The global recession caused by the coronavirus pandemic led to a record 32 credit rating downgrades in 2020, according to ratings agency Fitch.
Progress in financial accountability in different countries can be seen at a glance and compared using a new international index.
The tripling in negative rating actions from 11 in 2019 came as global GDP contracted by 3.4%, the largest fall in the post-war period, the ratings agency said in a report.
Overall, only two nations reported credit rating upgrades last year, down from 13 the previous year, Fitch said.
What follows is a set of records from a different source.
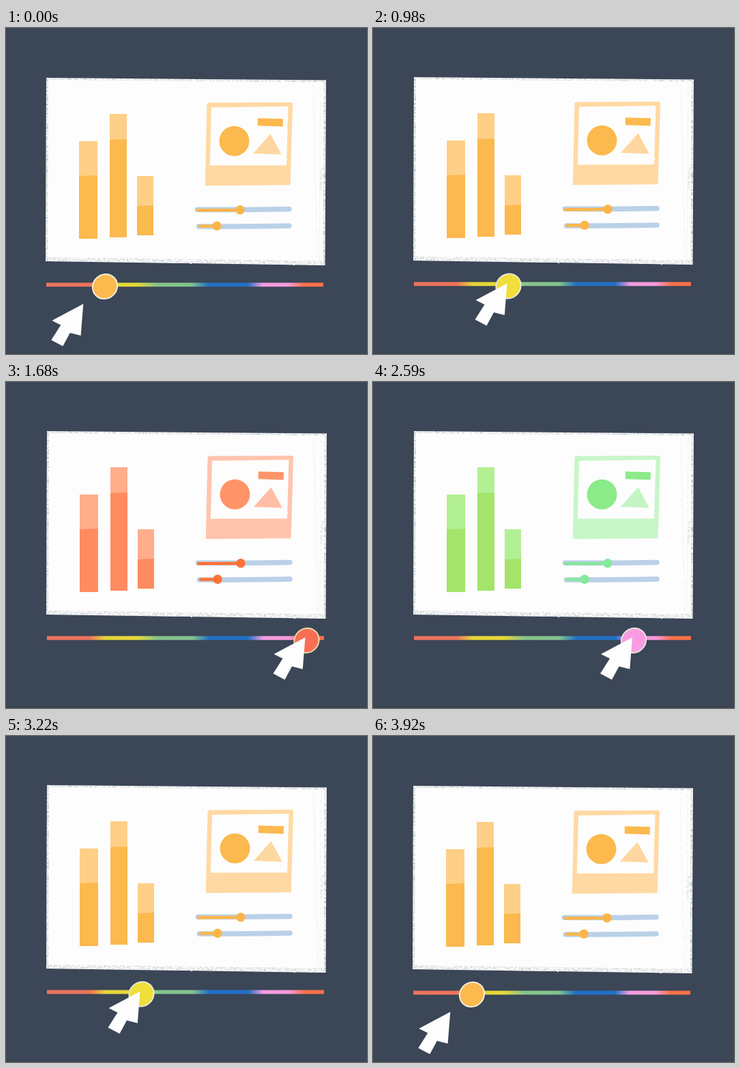
Animation, 529 px wide and 478 px high, one loop 4200 ms. Source, as an HTML page:

```html
<!DOCTYPE html>
<html lang="en">
<head>
<meta charset="utf-8">
<title>Colour slider</title>
<style>
  html, body { margin: 0; width: 100%; height: 100%; overflow: hidden; background: #3b4656; }
  svg { display: block; width: 529px; height: 478px; }
  .bar { fill: var(--bar); }
  .cap { fill: var(--cap); }
  .frame { fill: var(--frame); }
  .shape { fill: var(--shape); }
  .tri { fill: var(--tri); }
  .dot { fill: var(--dot); }
  .rail, .level { fill: none; stroke-linecap: round; }
  .rail { stroke: #bad1e8; stroke-width: 7.6; }
  .level { stroke: var(--dot); stroke-width: 4.4; }
  .grain { fill: none; stroke: #a9aeb6; }
</style>
</head>
<body>
<svg viewBox="0 0 529 478" xmlns="http://www.w3.org/2000/svg">
  <defs>
    <filter id="rough" filterUnits="userSpaceOnUse" x="0" y="0" width="529" height="478" color-interpolation-filters="sRGB">
      <feTurbulence type="fractalNoise" baseFrequency=".2" numOctaves="2" seed="4"/>
      <feDisplacementMap in="SourceGraphic" scale="1.6" xChannelSelector="R" yChannelSelector="G"/>
    </filter>
    <filter id="soft" filterUnits="userSpaceOnUse" x="0" y="0" width="529" height="478" color-interpolation-filters="sRGB">
      <feTurbulence type="fractalNoise" baseFrequency=".1" numOctaves="2" seed="9"/>
      <feDisplacementMap in="SourceGraphic" scale="1.4" xChannelSelector="R" yChannelSelector="G"/>
    </filter>
    <filter id="chalk" filterUnits="userSpaceOnUse" x="0" y="0" width="529" height="478" color-interpolation-filters="sRGB">
      <feTurbulence type="fractalNoise" baseFrequency=".35" numOctaves="3" seed="7"/>
      <feColorMatrix values="0 0 0 0 0  0 0 0 0 0  0 0 0 0 0  3 0 0 0 -1.15"/>
      <feComposite in="SourceGraphic" operator="in"/>
    </filter>
    <linearGradient id="hues" gradientUnits="userSpaceOnUse" x1="59" y1="0" x2="465" y2="0"></linearGradient>
  </defs>

  <rect width="529" height="478" fill="#3b4656"/>
  <rect y="477" width="529" height="1" fill="#3c4148"/>

  <g id="scene">
    <path d="M59 73L469 76.500L467.500 348L58 342Z" fill="#fdfdfd" filter="url(#rough)"/>
    <g class="grain" filter="url(#chalk)">
      <path d="M60 74.500L468 78" stroke-width="3" opacity=".6"/>
      <path d="M60.500 74L59.500 341" stroke-width="3" opacity=".75"/>
      <path d="M59 339L466 344.500" stroke-width="6" opacity=".5"/>
      <path d="M467 78L466 346" stroke-width="3" opacity=".75"/>
      <path d="M450 82L456 340" stroke-width="1.3" opacity=".25"/>
      <path d="M461 80L459 342" stroke-width="1.5" opacity=".2"/>
      <path d="M463 205L461 238" stroke-width="3" opacity=".45"/>
    </g>

    <g id="bars"></g>

    <g filter="url(#soft)">
      <path class="frame" fill-rule="evenodd" d="M297 109.500L418.500 109Q420.500 109.500 420 112L416.700 230.300L291.700 231.300L294.500 111ZM301 116.500L298.800 201.500L411 201.200L413.500 115Z"/>
      <circle class="shape" cx="334.500" cy="165.800" r="22"/>
      <path class="shape" d="M368.800 132.300L406 133.300L405.700 144.500L368.800 143.300Z"/>
      <path class="tri" d="M387.500 155.300L403.800 185.500L362 184Z"/>
      <path class="rail" d="M280.500 266.200Q345 266.700 415 265.500"/>
      <path class="rail" d="M282.500 291Q345 291.300 415 290"/>
      <path class="level" d="M281 267.200L343 267"/>
      <path class="level" d="M284 290.500L309 290.500"/>
      <circle class="dot" cx="343" cy="266.800" r="6.700"/>
      <circle class="dot" cx="309" cy="290.300" r="6.700"/>
    </g>

    <rect x="59" y="373.500" width="406" height="5.800" fill="url(#hues)"/>
  </g>

  <g id="knob">
    <ellipse rx="18.700" ry="17.500" transform="rotate(-45)" stroke-width="2"/>
  </g>
  <path id="arrow" fill="#fdfdfd" d="M0 0L-46 24.300L-33 31L-47 52.800L-30 62L-19.500 42.300L-3.700 46.500Z"/>
</svg>
<script>
const LOOP = 4200;
const $ = id => document.getElementById(id);
const NS = 'http://www.w3.org/2000/svg';

function add(parent, tag, attrs) {
  const el = document.createElementNS(NS, tag);
  for (const k in attrs) el.setAttribute(k, attrs[k]);
  parent.append(el);
}

// x, width, top, split, bottom
for (const [x, w, top, split, end] of [
  [107, 27, 166, 216.5, 309],
  [152, 25, 126, 163.5, 307],
  [192, 24, 217, 260.5, 304]
]) {
  add($('bars'), 'rect', { class: 'cap', x, y: top, width: w, height: end - top });
  add($('bars'), 'path', { class: 'bar', d: `M${x} ${split + .6}L${x + w} ${split - .6}V${end}H${x}Z` });
}

for (const [x, color] of [
  [59, '#ea7460'], [122, '#ec7459'], [145, '#e6d639'], [192, '#e4d83a'],
  [222, '#85c48b'], [272, '#83c38e'], [297, '#2170c6'], [354, '#2170c6'],
  [376, '#f79ce0'], [414, '#f59ada'], [436, '#f8714a'], [465, '#f8714a']
]) add($('hues'), 'stop', { offset: (x - 59) / 406, 'stop-color': color });

const themes = {
  orange: { bar: '#fbb94e', cap: '#fecf86', frame: '#ffd9a3', shape: '#fbb94e', tri: '#fed7a0', dot: '#fbb54a' },
  green: { bar: '#a4e46a', cap: '#b3f094', frame: '#c7f6c7', shape: '#8beb88', tri: '#c3f4c3', dot: '#86e89a' },
  red: { bar: '#ff8b61', cap: '#ffad8b', frame: '#ffc4ad', shape: '#ff9468', tri: '#ffbda5', dot: '#ff7136' }
};

// knob x, y, fill, ring, theme
const stops = {
  orange: [145, 379, '#fbb94e', '#f3eddc', 'orange'],
  yellow: [198.5, 378.5, '#f0de3a', '#e9e8d6', 'orange'],
  green: [257, 378.5, '#8ae886', '#eeeedd', 'green'],
  blue: [316, 378.5, '#2a90ff', '#eeeadb', 'green'],
  pink: [382, 379, '#f99ce2', '#e9e6d8', 'green'],
  red: [440.5, 379, '#f86f55', '#ead8a8', 'red']
};

// start time, slider stop, how far the arrow has come to the knob
const steps = [
  [0, 'orange', 0], [350, 'orange', 1 / 3], [420, 'orange', 2 / 3], [490, 'orange', 1],
  [980, 'yellow', 1], [1050, 'green', 1],
  [1540, 'blue', 1], [1610, 'pink', 1], [1680, 'red', 1],
  [2590, 'pink', 1], [2660, 'blue', 1], [2730, 'green', 1],
  [3220, 'yellow', 1], [3290, 'orange', 1],
  [3780, 'orange', 2 / 3], [3850, 'orange', 1 / 3], [3920, 'orange', 0]
];

const move = (el, x, y) => el.setAttribute('transform', `translate(${x} ${y})`);
const mix = (a, b, t) => a + (b - a) * t;

let shown = null;
function show(step) {
  const [, name, reach] = step;
  const [x, y, fill, ring, theme] = stops[name];
  const shift = name === 'orange' ? 0 : 1;
  move($('scene'), shift, -shift);
  move($('knob'), x, y);
  $('knob').setAttribute('fill', fill);
  $('knob').setAttribute('stroke', ring);
  move($('arrow'), mix(113.3, x - 2, reach), mix(404.6, 374.6, reach));
  for (const k in themes[theme]) $('scene').style.setProperty('--' + k, themes[theme][k]);
}

const start = performance.now();
function tick(now) {
  const t = Math.max(0, now - start) % LOOP;
  const step = steps.findLast(s => s[0] <= t);
  if (step !== shown) show(shown = step);
  requestAnimationFrame(tick);
}
show(shown = steps[0]);
requestAnimationFrame(tick);
</script>
</body>
</html>
```
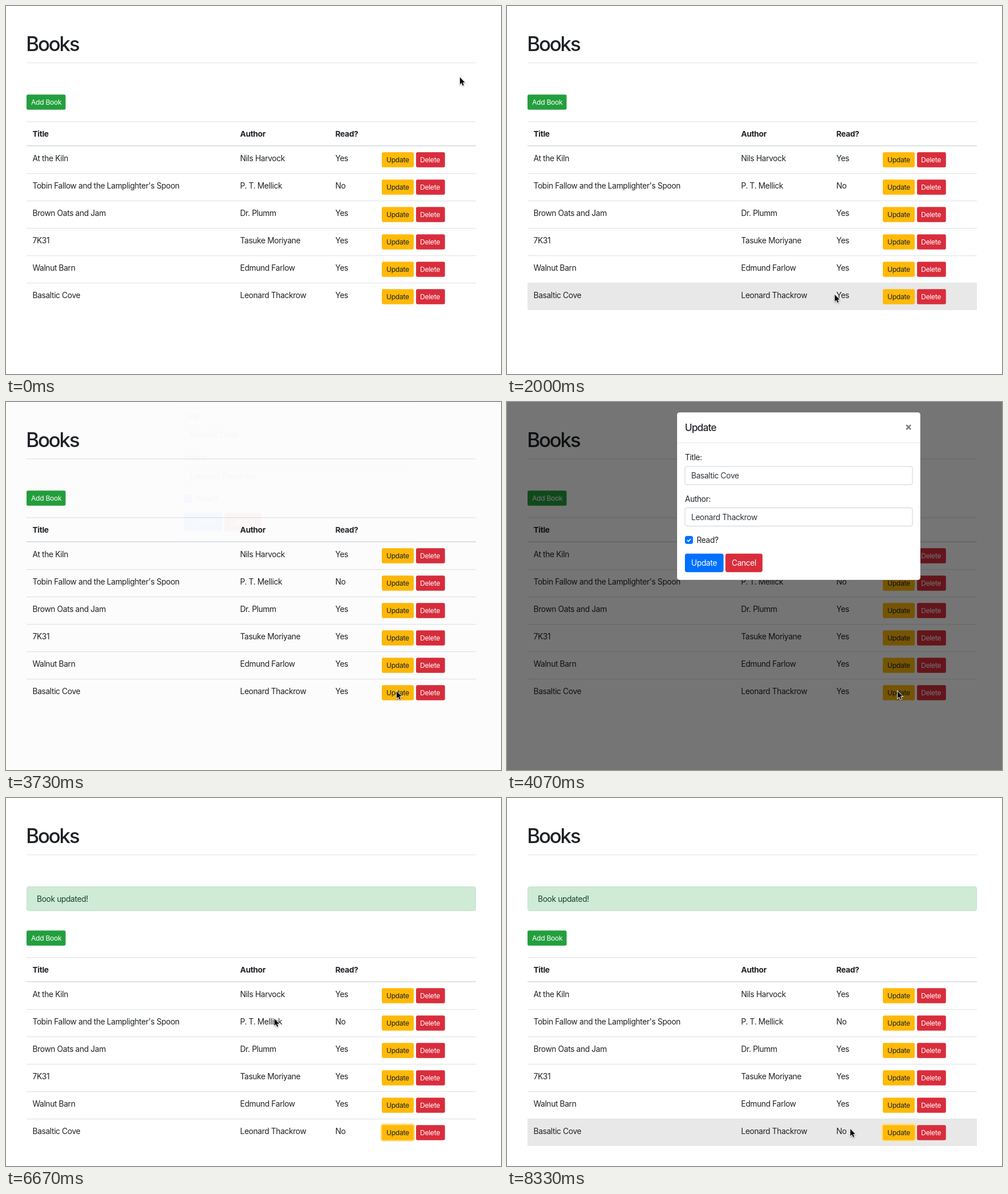
Recreate the animation shown at these times as an HTML page. Size 868 px wide and 645 px high, loop 8.67 s.

```html
<!DOCTYPE html>
<html lang="en">
<head>
<meta charset="utf-8">
<title>Books</title>
<style>
html, body { margin: 0; width: 100%; height: 100%; overflow: hidden; background: #fff; }
svg { display: block; width: 868px; height: 645px; }
text {
  font: 400 13.8px Inter, "Open Sans", sans-serif;
  font-optical-sizing: none;
  letter-spacing: -.027em;
  fill: #1e2226;
  white-space: pre;
}
text.h1 { font-size: 34.8px; font-weight: 500; letter-spacing: -.062em; }
text.h5 { font-size: 17.2px; font-weight: 500; letter-spacing: -.045em; }
text.th { font-weight: 700; }
text.sm { font-size: 12.2px; }
text.white { fill: #fff; }
text.field { fill: #30363c; }
text.alert { fill: #17422a; }
.pointer { filter: drop-shadow(0 1px 1.2px rgba(0, 0, 0, .35)); }
</style>
</head>
<body>
<svg id="stage" viewBox="0 0 868 645"></svg>
<script>
const LOOP = 8670, FRAME = 1000 / 15;
const ROW0 = 245, PITCH = 48, SHIFT = 77;
const GREEN = '#239f3d', YELLOW = '#ffb908', YELLOW_HOVER = '#e2a206',
      RED = '#d92d3c', BLUE = '#0070ff', BLUE_HOVER = '#055fd8', BLUE_PRESSED = '#b3d7ff';
const OPEN = 3730, PRESS = 5060, UNCHECK = 5190, BLUR = 6190,
      CLOSE = 6260, ALERT = 6330, HOVER_AGAIN = 7350;

const books = [
  ['At the Kiln', 'Nils Harvock', 'Yes'],
  ["Tobin Fallow and the Lamplighter's Spoon", 'P. T. Mellick', 'No'],
  ['Brown Oats and Jam', 'Dr. Plumm', 'Yes'],
  ['7K31', 'Tasuke Moriyane', 'Yes'],
  ['Walnut Barn', 'Edmund Farlow', 'Yes'],
  ['Basaltic Cove', 'Leonard Thackrow', 'Yes']
];

// Pointer path: time, x, y
const path = [
  [0, 796, 125], [270, 796, 125], [1130, 612, 412], [1200, 612, 412],
  [1330, 593, 440], [2130, 570, 513], [2450, 545, 490], [2870, 618, 508],
  [3000, 618, 508], [3065, 634, 511], [3650, 685, 507], [4070, 685, 507],
  [4270, 487, 254], [4400, 487, 254], [4930, 353, 239.5], [5470, 353, 239.5],
  [5870, 344, 289], [6330, 344, 289], [6665, 470, 386], [6800, 486, 477],
  [7000, 486, 477], [7930, 569, 598], [8330, 602, 580], [LOOP, 602, 580]
];

const stage = document.getElementById('stage');

function add(parent, tag, attrs) {
  const el = document.createElementNS('http://www.w3.org/2000/svg', tag);
  for (const k in attrs) el.setAttribute(k, attrs[k]);
  return parent.appendChild(el);
}
const group = (parent = stage) => add(parent, 'g', {});
const box = (parent, x, y, width, height, fill, rx = 0, more = {}) =>
  add(parent, 'rect', { x, y, width, height, fill, rx, ...more });
function label(parent, x, y, str, cls = '') {
  const el = add(parent, 'text', { x, y, class: cls });
  el.textContent = str;
  return el;
}
function button(parent, x, y, w, h, fill, str, tx, ty, cls) {
  const face = box(parent, x, y, w, h, fill, h > 30 ? 3.6 : 2.7);
  label(parent, tx, ty, str, cls);
  return face;
}
const show = (el, on) => el.setAttribute('visibility', on ? 'visible' : 'hidden');
const moveTo = (el, x, y) => el.setAttribute('transform', `translate(${x} ${y})`);

// Page
const page = group();
label(page, 35.2, 79, 'Books', 'h1');
box(page, 36, 99, 788, 1.2, '#e4e5e6');
const alertBox = group(page);
box(alertBox, 36.5, 155.5, 787, 42, '#cfebd6', 3.5, { stroke: '#bde3c8' });
label(alertBox, 54, 182, 'Book updated!', 'alert');

const table = group(page);
button(table, 36, 155.3, 68.5, 26.5, GREEN, 'Add Book', 44, 173.4, 'sm white');
const hoverRow = box(table, 36, 0, 788, PITCH, '#e8e8e8');
box(table, 36, 202.2, 788, 1.2, '#e1e4e7');
box(table, 36, 244, 788, 2, '#dfe2e5');
[[46.5, 'Title'], [410.5, 'Author'], [577.5, 'Read?']].forEach(([x, s]) => label(table, x, 229, s, 'th'));
const ring = box(table, 656.5, 493.5, 60.5, 31.5, '#ffdf8c', 5);

let lastUpdate, lastRead;
books.forEach(([title, author, read], i) => {
  const y = ROW0 + i * PITCH;
  if (i) box(table, 36, y, 788, 1.2, '#e1e4e7');
  label(table, 46.5, y + 27, title);
  label(table, 410.5, y + 27, author);
  lastRead = label(table, 577.5, y + 27, read);
  lastUpdate = button(table, 659, y + 11.2, 56, 26.5, YELLOW, 'Update', 667, y + 29.4, 'sm');
  button(table, 719, y + 11.2, 50.7, 26.5, RED, 'Delete', 726, y + 29.4, 'sm white');
});

const shade = box(stage, 0, 0, 868, 645, '#000');

// Dialog
const modal = group();
box(modal, 298, 18, 427, 294, '#fff', 4.5, { stroke: '#000', 'stroke-opacity': .2 });
label(modal, 312, 51, 'Update', 'h5');
add(modal, 'path', { d: 'M700.2 40.2l7.8 7.8m0-7.8l-7.8 7.8', stroke: '#7c7c7c', 'stroke-width': 2.5 });
box(modal, 298, 71, 427, 1, '#e6e9ec');
function field(y, name, value) {
  label(modal, 312, y - 11, name);
  box(modal, 312, y, 399, 32, '#fff', 3.6, { stroke: '#ccd2d8' });
  label(modal, 323, y + 21, value, 'field');
}
field(113, 'Title:', books[5][0]);
field(185.5, 'Author:', books[5][1]);
const checkRing = box(modal, 310.2, 232.9, 17.6, 17.6, '#fff', 5, { stroke: '#bfdeff', 'stroke-width': 1.8 });
const check = box(modal, 312, 234.7, 14, 14, BLUE, 3.5);
const tick = add(modal, 'path', {
  d: 'M315.8 242l2.3 2.3 4-4.3', fill: 'none', stroke: '#fff', 'stroke-width': 1.7
});
label(modal, 332.5, 247, 'Read?');
const save = button(modal, 312, 265.8, 67.7, 32.4, BLUE, 'Update', 323, 287, 'white');
button(modal, 383, 265.8, 65, 32.4, RED, 'Cancel', 394, 287, 'white');

// Pointers
const arrow = add(stage, 'path', {
  class: 'pointer',
  d: 'M0 0V12.4L2.8 9.8L4.9 14.4L6.9 13.5L4.9 9.1H8.7Z',
  fill: '#0a0a0a', stroke: '#fff', 'stroke-width': 1.7, 'paint-order': 'stroke'
});
const hand = add(stage, 'path', {
  class: 'pointer',
  d: 'M-1 1.2a1.1 1.1 0 0 1 2.2 0V5l1.6.2 1.9.4 1.7.6c.5.3.6.7.6 1.2 0 2.2-.8 3.2-1.2 4.4V13H.2L-.6 11.4-3.4 8.3c-.9-1.3.6-2.3 1.6-1.3L-1 7.8Z',
  fill: '#fff', stroke: '#111', 'stroke-width': .9
});

const clamp = v => Math.min(1, Math.max(0, v));
const ramp = (t, start, ms) => clamp((t - start) / ms);
const easeOut = p => 1 - (1 - p) ** 1.7;

// Speed at a point of the path: zero beside a pause, else the mean slope
function speed(i, axis) {
  const a = path[i - 1], b = path[i], c = path[i + 1];
  if (!a || !c) return 0;
  const still = (p, q) => p[1] === q[1] && p[2] === q[2];
  return still(a, b) || still(b, c) ? 0 : (c[axis] - a[axis]) / (c[0] - a[0]);
}
function pointer(t) {
  let i = 1;
  while (i < path.length - 1 && path[i][0] < t) i++;
  const a = path[i - 1], b = path[i], ms = b[0] - a[0];
  const p = clamp((t - a[0]) / ms), k = p * p * (3 - 2 * p);
  return [1, 2].map(n => a[n] + (b[n] - a[n]) * k +
    ms * p * (1 - p) * ((1 - p) * speed(i - 1, n) - p * speed(i, n)));
}
const inside = (x, y, l, t, r, b) => x >= l && x <= r && y >= t && y <= b;

function draw(t) {
  const shift = t >= ALERT ? SHIFT : 0;
  const [x, y] = pointer(t);
  const covered = t >= OPEN && t < CLOSE + 150;

  moveTo(table, 0, shift);
  show(alertBox, shift);
  show(ring, t >= CLOSE + 200);
  lastRead.textContent = t >= UNCHECK ? 'No' : 'Yes';

  // Row highlight trails the pointer by one step
  const row = Math.floor((pointer(Math.max(0, t - FRAME))[1] - shift - ROW0) / PITCH);
  const canHover = t < OPEN || t > HOVER_AGAIN;
  show(hoverRow, canHover && row >= 0 && row < books.length);
  hoverRow.setAttribute('y', ROW0 + row * PITCH);

  // Shade and dialog fade together while the dialog slides
  const fade = ramp(t, OPEN, 150) - ramp(t, CLOSE, 150);
  const slide = easeOut(ramp(t, OPEN, 300)) - easeOut(ramp(t, CLOSE, 300));
  shade.setAttribute('opacity', .54 * fade);
  modal.setAttribute('opacity', fade);
  moveTo(modal, 0, -73 * (1 - slide));
  show(modal, covered);

  const checked = t < UNCHECK;
  check.setAttribute('fill', !checked ? '#d9dce2' : t < PRESS ? BLUE : BLUE_PRESSED);
  tick.setAttribute('opacity', checked ? 1 : 0);
  checkRing.setAttribute('opacity', !checked && t < BLUR ? 1 : 0);

  const overSave = covered && inside(x, y, 312, 266, 380, 298);
  const overUpdate = !covered && inside(x, y - shift, 659, 496, 715, 523);
  save.setAttribute('fill', overSave ? BLUE_HOVER : BLUE);
  lastUpdate.setAttribute('fill', overUpdate ? YELLOW_HOVER : YELLOW);

  moveTo(arrow, x, y);
  moveTo(hand, x, y);
  show(hand, overSave || overUpdate);
  show(arrow, !(overSave || overUpdate));
}

const start = performance.now();
function play() {
  const ms = (performance.now() - start) % LOOP;
  draw(Math.floor((ms + 4) / FRAME) * FRAME);
  requestAnimationFrame(play);
}
play();
</script>
</body>
</html>
```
The report said: “The consequent downgrade to upgrade ratio of 16 to 1 reflected the scale of downgrade activity, compared with the 0.8 to 1 recorded pre-pandemic.
“By comparison, the global financial crisis saw a ratio of 7 to 1 in 2009.”
The majority of downgrades (26) came from emerging markets last year, as nations struggled to manage increased debt levels resulting from Covid-19 support packages, Fitch said.
Six developed nations had their ratings downgraded last year including the UK, Canada and Italy, with the North American nation losing the top rated ‘AAA’ rating, Fitch said.
These downgrades the economic and public finance impact of the pandemic, including sharp rises in fiscal deficits, it said.
Of the 32 downgrades, 11 were multiple reductions to a nations credit rating, all in emerging markets, including South Africa, Sri Lanka and Oman, according to the agency.
The report said: “Sovereign credit profiles across all regions were impacted to varying degrees by both the direct implications of the pandemic in terms of government lockdowns and healthcare responses and the indirect effects, in terms of stimulus spending to support economies and protect jobs.”
A record five nations defaulted last year, due to a combination of debt agreements and missed payments – all were rated low speculative grade at the beginning of the year with an average rating of ‘CCC’, Fitch said.
This included Argentina, which defaulted for the second successive year, as it missed interest payments on previous debt agreements, the report said.
The other nations to default in 2020 were Ecuador, Lebanon, Suriname and Zambia.